[[ Records provided, beginning ]]

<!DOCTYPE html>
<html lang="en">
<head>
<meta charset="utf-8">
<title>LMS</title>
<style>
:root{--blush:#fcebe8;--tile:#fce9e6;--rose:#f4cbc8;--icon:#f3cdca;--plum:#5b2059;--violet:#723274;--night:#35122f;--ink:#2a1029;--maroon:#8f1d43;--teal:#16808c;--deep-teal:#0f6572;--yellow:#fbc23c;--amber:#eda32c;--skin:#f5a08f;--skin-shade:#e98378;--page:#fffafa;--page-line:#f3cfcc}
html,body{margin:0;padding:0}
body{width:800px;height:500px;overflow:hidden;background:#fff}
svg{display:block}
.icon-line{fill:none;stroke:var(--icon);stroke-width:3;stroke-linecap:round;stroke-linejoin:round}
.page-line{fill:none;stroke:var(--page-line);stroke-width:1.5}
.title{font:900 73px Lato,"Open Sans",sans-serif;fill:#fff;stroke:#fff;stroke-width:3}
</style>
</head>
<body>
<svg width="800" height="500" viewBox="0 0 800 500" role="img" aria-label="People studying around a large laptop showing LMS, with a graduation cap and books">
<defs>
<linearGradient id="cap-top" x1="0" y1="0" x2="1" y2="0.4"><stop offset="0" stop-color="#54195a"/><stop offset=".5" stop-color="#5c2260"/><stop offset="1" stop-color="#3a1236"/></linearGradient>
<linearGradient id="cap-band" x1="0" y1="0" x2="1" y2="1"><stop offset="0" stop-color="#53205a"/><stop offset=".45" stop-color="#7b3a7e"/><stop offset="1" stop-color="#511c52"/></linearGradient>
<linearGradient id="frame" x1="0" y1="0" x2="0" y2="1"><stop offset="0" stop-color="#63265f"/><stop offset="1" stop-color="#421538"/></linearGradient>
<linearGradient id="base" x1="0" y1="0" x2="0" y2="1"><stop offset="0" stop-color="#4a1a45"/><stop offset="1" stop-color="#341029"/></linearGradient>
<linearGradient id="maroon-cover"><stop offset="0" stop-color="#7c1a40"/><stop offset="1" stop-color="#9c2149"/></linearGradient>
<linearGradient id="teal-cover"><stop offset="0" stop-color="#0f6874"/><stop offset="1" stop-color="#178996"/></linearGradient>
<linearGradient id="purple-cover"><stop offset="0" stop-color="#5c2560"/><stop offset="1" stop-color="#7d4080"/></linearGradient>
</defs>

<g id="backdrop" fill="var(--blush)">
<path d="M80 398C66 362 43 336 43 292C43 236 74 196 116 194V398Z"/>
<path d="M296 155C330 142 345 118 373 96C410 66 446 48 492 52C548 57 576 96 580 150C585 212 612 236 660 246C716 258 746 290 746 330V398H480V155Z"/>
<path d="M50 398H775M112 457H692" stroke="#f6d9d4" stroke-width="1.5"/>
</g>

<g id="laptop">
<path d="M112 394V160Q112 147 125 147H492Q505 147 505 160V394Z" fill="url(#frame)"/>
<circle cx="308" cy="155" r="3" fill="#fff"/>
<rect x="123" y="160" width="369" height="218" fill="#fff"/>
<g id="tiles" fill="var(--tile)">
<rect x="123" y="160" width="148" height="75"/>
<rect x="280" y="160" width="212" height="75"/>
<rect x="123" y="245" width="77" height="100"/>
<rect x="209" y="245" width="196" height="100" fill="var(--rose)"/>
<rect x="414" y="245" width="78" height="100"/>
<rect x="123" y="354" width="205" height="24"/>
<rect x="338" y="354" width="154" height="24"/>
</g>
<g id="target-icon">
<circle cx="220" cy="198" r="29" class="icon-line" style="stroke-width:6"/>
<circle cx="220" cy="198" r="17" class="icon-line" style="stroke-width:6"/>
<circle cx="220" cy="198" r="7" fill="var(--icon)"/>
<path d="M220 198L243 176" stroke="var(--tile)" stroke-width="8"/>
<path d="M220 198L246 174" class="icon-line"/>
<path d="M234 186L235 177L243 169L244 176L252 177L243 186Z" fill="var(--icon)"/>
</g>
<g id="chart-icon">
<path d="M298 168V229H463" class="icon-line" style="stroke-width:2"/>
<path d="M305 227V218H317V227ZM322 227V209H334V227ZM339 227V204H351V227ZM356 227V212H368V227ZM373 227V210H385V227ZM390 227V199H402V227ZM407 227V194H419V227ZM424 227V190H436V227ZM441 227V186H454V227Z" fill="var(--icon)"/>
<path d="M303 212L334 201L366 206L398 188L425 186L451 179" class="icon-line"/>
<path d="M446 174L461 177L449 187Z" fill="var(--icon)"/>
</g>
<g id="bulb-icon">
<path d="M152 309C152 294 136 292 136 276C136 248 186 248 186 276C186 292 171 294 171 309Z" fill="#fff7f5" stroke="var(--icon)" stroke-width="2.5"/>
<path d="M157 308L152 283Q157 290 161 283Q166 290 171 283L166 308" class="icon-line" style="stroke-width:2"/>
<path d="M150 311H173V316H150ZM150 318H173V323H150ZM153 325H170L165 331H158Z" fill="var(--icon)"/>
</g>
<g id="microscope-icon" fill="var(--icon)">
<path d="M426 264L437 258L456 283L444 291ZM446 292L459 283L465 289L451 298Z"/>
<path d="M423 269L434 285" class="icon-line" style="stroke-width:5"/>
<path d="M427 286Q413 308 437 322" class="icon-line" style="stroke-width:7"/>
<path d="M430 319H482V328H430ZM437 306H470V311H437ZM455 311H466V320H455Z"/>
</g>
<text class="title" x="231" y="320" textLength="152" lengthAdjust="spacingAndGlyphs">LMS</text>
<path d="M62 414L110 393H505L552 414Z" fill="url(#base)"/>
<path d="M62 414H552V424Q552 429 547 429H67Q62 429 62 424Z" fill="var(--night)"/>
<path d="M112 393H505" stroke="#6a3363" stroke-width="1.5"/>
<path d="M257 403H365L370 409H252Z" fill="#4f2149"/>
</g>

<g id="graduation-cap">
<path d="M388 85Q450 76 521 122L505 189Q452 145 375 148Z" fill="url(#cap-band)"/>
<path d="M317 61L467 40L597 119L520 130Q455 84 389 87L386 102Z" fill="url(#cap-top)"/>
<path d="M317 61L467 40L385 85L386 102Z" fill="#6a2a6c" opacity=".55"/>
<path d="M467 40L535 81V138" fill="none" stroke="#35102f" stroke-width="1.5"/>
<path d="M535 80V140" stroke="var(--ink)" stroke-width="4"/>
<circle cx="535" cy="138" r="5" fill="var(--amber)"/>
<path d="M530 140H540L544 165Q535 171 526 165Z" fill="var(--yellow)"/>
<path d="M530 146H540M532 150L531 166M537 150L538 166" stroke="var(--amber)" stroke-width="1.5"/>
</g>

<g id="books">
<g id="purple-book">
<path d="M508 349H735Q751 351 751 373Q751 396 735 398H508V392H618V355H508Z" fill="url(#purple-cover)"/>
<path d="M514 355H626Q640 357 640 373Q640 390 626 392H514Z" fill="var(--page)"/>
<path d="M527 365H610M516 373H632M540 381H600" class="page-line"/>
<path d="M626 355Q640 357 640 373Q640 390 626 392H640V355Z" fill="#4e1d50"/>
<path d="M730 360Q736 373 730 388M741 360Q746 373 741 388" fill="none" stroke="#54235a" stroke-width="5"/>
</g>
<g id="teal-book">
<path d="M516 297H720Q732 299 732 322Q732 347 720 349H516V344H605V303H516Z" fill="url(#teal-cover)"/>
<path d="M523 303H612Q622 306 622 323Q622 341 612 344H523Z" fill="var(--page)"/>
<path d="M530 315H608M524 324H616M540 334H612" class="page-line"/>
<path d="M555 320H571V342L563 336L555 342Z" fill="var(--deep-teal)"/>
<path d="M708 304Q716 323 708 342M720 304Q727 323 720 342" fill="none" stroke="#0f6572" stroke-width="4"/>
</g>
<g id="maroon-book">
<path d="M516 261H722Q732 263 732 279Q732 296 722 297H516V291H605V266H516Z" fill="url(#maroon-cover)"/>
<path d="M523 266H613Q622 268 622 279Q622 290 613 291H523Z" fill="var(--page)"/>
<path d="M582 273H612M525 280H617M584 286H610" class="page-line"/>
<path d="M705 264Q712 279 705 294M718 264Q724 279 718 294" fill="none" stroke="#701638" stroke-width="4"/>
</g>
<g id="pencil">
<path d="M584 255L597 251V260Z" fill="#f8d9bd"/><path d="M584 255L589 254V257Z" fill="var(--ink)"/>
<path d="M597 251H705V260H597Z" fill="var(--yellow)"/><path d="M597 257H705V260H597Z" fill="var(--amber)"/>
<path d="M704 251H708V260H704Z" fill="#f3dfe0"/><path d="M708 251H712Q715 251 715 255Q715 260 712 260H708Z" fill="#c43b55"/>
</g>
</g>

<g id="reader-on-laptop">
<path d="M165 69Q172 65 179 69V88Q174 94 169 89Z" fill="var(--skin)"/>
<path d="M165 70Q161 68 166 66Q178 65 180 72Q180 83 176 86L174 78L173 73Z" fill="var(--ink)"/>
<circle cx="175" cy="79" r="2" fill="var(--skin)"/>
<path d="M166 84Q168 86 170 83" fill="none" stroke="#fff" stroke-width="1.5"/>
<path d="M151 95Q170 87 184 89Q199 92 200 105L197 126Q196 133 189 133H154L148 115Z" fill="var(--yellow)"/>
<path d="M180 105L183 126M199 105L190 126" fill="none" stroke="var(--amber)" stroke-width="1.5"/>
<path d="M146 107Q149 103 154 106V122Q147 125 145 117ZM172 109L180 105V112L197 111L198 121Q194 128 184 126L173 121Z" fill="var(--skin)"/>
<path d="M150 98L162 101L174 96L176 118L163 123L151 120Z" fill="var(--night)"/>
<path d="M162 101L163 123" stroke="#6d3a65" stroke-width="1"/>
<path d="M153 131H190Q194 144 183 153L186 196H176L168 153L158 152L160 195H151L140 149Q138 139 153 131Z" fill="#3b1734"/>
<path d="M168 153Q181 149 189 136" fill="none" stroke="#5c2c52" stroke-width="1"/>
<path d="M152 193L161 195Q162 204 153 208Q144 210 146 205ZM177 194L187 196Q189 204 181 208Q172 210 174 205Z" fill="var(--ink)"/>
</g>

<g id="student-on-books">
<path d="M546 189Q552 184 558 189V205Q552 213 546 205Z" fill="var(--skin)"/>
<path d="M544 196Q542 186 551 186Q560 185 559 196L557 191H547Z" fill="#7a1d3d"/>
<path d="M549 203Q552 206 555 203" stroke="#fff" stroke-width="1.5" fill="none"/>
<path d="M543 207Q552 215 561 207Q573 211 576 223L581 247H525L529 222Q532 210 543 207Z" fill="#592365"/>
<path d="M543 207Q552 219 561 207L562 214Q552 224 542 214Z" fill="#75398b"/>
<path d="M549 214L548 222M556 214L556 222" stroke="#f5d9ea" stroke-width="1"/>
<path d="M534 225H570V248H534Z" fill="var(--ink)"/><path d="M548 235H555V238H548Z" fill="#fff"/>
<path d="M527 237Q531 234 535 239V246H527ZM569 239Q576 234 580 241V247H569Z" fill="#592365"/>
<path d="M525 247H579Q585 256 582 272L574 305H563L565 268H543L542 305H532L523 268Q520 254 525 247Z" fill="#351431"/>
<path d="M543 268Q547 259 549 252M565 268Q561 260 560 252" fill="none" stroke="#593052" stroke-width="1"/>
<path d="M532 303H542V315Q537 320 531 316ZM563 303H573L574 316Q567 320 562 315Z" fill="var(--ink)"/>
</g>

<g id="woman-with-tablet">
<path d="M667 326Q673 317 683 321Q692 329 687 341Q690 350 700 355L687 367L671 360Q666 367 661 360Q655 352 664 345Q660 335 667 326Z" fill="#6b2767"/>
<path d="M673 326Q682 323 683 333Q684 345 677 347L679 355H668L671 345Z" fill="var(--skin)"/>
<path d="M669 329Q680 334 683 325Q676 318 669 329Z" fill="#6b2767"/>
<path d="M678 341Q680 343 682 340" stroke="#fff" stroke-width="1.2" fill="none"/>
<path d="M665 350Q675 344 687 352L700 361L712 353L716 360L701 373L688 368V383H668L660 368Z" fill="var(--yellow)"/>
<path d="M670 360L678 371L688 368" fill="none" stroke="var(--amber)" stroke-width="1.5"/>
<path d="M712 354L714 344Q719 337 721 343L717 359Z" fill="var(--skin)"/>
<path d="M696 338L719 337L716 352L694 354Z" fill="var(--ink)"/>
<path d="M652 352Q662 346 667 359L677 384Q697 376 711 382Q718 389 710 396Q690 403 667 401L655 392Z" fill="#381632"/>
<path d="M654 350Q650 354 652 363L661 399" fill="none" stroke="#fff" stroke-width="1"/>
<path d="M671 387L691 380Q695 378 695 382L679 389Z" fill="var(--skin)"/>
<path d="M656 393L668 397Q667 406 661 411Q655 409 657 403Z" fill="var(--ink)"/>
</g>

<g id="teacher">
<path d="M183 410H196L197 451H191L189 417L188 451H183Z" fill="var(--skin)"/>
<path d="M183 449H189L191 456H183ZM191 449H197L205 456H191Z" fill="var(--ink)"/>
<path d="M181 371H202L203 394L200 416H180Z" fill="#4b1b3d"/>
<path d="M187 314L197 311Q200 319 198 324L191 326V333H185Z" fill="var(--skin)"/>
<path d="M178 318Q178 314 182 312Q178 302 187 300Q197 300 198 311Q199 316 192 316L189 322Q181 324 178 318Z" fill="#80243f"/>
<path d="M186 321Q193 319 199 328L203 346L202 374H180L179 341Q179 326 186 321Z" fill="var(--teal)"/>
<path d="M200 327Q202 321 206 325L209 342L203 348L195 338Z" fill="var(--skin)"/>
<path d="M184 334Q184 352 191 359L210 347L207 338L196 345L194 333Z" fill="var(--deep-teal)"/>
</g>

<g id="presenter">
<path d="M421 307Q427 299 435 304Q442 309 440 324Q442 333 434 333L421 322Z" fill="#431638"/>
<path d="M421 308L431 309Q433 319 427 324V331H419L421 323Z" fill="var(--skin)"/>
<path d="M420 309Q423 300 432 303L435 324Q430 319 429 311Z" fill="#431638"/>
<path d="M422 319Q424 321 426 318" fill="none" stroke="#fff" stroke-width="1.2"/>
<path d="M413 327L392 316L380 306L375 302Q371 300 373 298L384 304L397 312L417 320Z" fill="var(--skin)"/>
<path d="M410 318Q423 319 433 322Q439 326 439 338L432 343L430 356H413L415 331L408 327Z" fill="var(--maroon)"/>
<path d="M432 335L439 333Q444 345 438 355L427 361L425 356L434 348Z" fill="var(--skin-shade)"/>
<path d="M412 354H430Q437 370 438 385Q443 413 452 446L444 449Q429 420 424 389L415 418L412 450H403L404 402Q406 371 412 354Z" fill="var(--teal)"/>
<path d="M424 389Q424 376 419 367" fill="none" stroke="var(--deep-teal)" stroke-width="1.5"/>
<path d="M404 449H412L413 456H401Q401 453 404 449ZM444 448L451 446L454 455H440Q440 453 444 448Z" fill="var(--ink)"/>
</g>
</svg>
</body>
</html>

[[ Records provided, end ]]
[[ Records provided, beginning ]]

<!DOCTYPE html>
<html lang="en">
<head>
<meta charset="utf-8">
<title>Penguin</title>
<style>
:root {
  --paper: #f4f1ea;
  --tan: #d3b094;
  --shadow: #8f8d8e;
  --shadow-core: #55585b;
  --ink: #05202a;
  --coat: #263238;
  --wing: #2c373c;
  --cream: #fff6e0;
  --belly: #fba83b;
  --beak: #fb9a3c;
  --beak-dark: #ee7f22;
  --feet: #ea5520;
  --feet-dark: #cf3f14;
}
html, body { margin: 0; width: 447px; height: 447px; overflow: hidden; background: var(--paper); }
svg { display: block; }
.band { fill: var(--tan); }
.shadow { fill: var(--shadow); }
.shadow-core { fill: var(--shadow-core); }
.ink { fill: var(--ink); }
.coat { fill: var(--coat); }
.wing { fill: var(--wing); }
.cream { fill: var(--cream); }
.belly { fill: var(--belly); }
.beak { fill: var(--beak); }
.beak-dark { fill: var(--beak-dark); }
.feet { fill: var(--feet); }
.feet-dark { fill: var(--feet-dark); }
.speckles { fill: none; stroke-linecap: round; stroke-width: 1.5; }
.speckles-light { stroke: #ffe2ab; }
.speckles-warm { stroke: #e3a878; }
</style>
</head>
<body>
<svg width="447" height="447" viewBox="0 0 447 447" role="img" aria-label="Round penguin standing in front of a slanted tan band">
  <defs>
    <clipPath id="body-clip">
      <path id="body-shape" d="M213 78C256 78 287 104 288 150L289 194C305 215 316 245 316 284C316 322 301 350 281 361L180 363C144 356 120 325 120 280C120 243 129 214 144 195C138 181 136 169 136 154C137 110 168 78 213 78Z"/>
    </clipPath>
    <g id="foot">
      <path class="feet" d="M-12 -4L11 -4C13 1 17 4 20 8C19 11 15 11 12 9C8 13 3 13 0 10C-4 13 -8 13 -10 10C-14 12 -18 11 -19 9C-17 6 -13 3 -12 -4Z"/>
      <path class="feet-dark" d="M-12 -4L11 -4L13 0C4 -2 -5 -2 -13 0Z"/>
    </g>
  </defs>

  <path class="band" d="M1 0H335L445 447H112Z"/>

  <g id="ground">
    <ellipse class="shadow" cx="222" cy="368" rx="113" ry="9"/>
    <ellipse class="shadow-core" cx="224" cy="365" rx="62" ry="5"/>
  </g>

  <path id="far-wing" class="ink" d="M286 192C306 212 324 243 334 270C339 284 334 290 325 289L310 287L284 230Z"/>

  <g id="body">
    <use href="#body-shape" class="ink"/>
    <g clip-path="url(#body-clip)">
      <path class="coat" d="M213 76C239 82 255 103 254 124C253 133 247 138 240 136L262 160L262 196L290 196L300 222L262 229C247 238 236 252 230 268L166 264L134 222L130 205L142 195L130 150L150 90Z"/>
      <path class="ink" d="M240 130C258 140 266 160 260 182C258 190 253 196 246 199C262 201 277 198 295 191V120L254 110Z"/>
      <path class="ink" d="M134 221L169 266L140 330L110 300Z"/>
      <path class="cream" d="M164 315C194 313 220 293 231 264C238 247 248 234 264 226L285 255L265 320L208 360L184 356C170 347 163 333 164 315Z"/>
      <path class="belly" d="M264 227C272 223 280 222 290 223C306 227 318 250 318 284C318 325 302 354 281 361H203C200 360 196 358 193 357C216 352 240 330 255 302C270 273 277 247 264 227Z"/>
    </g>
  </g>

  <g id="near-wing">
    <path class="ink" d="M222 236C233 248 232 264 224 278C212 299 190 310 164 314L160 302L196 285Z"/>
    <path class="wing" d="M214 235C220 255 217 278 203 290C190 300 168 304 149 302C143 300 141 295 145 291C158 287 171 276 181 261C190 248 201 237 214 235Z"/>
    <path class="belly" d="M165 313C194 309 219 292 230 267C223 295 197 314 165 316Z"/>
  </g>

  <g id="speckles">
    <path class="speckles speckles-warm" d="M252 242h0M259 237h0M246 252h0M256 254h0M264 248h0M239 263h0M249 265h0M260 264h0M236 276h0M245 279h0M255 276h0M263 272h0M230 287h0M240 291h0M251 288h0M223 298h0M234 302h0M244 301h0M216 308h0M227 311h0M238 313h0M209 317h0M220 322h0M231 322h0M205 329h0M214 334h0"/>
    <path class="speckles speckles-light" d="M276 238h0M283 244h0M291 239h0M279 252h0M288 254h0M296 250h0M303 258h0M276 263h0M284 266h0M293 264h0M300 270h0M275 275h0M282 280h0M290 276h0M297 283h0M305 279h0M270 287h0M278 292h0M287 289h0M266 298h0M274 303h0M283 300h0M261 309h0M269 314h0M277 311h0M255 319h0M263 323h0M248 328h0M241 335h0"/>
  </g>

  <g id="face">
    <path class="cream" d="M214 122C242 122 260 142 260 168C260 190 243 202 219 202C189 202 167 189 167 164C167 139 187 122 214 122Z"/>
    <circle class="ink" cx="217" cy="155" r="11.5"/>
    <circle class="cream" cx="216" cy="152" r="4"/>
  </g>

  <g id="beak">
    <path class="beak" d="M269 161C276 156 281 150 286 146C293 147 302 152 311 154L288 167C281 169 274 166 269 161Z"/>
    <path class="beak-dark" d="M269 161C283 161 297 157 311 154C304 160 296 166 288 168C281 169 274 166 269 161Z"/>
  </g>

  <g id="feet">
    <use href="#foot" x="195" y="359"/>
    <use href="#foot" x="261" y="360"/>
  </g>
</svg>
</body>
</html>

[[ Records provided, end ]]

Task description:
Of all the entries above, retype exactly the lines from the line with "307Q427 299 435" to the line with "318Q423 319 433", both included, and no others.

Output for this task:
<path d="M421 307Q427 299 435 304Q442 309 440 324Q442 333 434 333L421 322Z" fill="#431638"/>
<path d="M421 308L431 309Q433 319 427 324V331H419L421 323Z" fill="var(--skin)"/>
<path d="M420 309Q423 300 432 303L435 324Q430 319 429 311Z" fill="#431638"/>
<path d="M422 319Q424 321 426 318" fill="none" stroke="#fff" stroke-width="1.2"/>
<path d="M413 327L392 316L380 306L375 302Q371 300 373 298L384 304L397 312L417 320Z" fill="var(--skin)"/>
<path d="M410 318Q423 319 433 322Q439 326 439 338L432 343L430 356H413L415 331L408 327Z" fill="var(--maroon)"/>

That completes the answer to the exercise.